In addition to the display of the quilt (which, in the event of rain, will be shown in Beckham Hall), there will be several open discussion groups. Students for Consent and Communication will lead one facilitation. Another discussion will touch upon issues of intersectionality and sexual violence. The facilitators will address the unique experiences of women of color, male survivors, trans people, and undocumented immigrants (among others) who experience sexual violence. Both of these discussions will be held in small tents surrounding the larger quilt, and all are welcome to participate. There will be another open station where students can sit, reflect, and make crafts. This artwork, along with quotes from attendees, will be collected into a zine.
Concurrently, there will be an art show in Zelnick Pavilion called “Experience and Messages of Support.”

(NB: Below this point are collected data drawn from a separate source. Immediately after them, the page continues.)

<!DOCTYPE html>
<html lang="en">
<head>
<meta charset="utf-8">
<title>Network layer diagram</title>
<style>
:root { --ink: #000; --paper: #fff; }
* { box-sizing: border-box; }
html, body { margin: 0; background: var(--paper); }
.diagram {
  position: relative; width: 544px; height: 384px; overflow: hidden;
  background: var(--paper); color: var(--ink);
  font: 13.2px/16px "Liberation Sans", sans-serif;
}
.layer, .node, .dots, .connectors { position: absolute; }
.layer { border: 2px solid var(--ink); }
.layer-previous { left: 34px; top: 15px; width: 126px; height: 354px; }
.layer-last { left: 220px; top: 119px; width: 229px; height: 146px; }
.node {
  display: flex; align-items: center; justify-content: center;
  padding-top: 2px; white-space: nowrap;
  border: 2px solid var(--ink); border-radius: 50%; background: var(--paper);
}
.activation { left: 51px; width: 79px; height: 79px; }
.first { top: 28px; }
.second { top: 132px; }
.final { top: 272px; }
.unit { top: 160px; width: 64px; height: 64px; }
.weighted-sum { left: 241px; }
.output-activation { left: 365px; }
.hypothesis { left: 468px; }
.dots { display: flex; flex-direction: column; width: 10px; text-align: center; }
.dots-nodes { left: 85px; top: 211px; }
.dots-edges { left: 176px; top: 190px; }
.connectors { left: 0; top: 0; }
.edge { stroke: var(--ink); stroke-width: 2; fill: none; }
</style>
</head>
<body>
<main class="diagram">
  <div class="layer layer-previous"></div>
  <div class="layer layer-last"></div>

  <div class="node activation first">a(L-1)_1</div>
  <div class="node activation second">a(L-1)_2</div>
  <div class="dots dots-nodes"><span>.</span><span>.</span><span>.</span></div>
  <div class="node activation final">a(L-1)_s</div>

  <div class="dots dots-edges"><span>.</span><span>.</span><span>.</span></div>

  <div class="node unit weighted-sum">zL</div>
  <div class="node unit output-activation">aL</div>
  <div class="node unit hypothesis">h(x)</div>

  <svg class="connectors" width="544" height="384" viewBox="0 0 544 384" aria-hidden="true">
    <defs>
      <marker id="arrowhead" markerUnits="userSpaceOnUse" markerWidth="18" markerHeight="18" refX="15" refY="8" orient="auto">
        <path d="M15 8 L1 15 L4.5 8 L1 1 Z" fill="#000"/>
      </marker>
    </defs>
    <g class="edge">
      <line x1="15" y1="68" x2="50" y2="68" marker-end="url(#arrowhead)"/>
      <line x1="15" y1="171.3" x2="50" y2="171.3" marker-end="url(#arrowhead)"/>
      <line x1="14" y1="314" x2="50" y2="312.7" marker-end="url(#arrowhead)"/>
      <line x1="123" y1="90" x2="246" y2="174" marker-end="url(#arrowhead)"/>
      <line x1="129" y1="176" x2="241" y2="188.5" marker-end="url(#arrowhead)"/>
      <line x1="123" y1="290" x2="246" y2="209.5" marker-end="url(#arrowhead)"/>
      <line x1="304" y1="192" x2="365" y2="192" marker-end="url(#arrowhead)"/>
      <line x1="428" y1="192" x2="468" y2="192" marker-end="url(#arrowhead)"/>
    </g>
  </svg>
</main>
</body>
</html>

The show was coordinated by Tess Altman ’17, Denisse Reyes ’15, Yiyang Wang ’15, and Kate Weiner ’15. Reyes explains, “We decided to do the show in conjunction with the Monument Quilt because we thought it would be a good idea to have a place where people could relax and heal. We want a space where people can be comfortable.” The coordinators will display paintings and drawings that expresses positive messages for survivors of sexual violence. The show may also feature music and performance art. Students are welcoming to submit artwork until Monday, September 1, at midnight.
Reyes believes that art plays an important role in the healing process for survivors. “Art is such a cathartic thing, and it’s an important way to express yourself. The goal is healing in all ways – for artists and for people on campus.” Survivors may take comfort in creating art for display at the show, but they will also be reminded that many people on campus support them. “They’re [made] aware that their peers are involved in the healing process and are listening to them,” adds Reyes.
The coordinators hope to display artwork by survivors and also by those who stand in solidarity with them. “It takes pressure off of survivors so that they’re not ‘outing’ themselves if they don’t want to, ” Reyes explains. Murtagh agrees that everyone can participate in the conversation about sexual assault on campus. “It affects everyone,” she points out.
If you are inspired by the art show and the Monument Quilt display, you also can participate in a quilt-making workshop on Sunday, September 7. These squares will be added to the larger Monument Quilt. The workshop will be held at 27 Brainerd Road from 1:00 to 5:00 pm, though the location and time are subject to change. The final details will likely be posted to Wesleying later this week.
You can also combat rape culture by enrolling in We Speak We Stand Bystander Intervention Trainings this week. These sessions train students on how to help their peers if they witness a potential dangerous situation. They will be held on Thursday, September 4th from 5:30 to 8:30 PM, and on Sunday, September 7th, from 10:00 AM to 1:00 PM. Food will be provided, and participants must be available for the entire session. You can sign up for a session here before Wednesday, September 3rd.
Finally, though the Monument Quilt is only here for a day, the culture that it criticizes will persist for many semesters unless the majority of the campus community decides to make a change. If you are moved by the Monument Quilt, think about how you can support survivors and prevent sexual violence. Rape culture is pervasive in our language, actions, policies, and institutions at this school. We are the only ones can decide to eradicate it.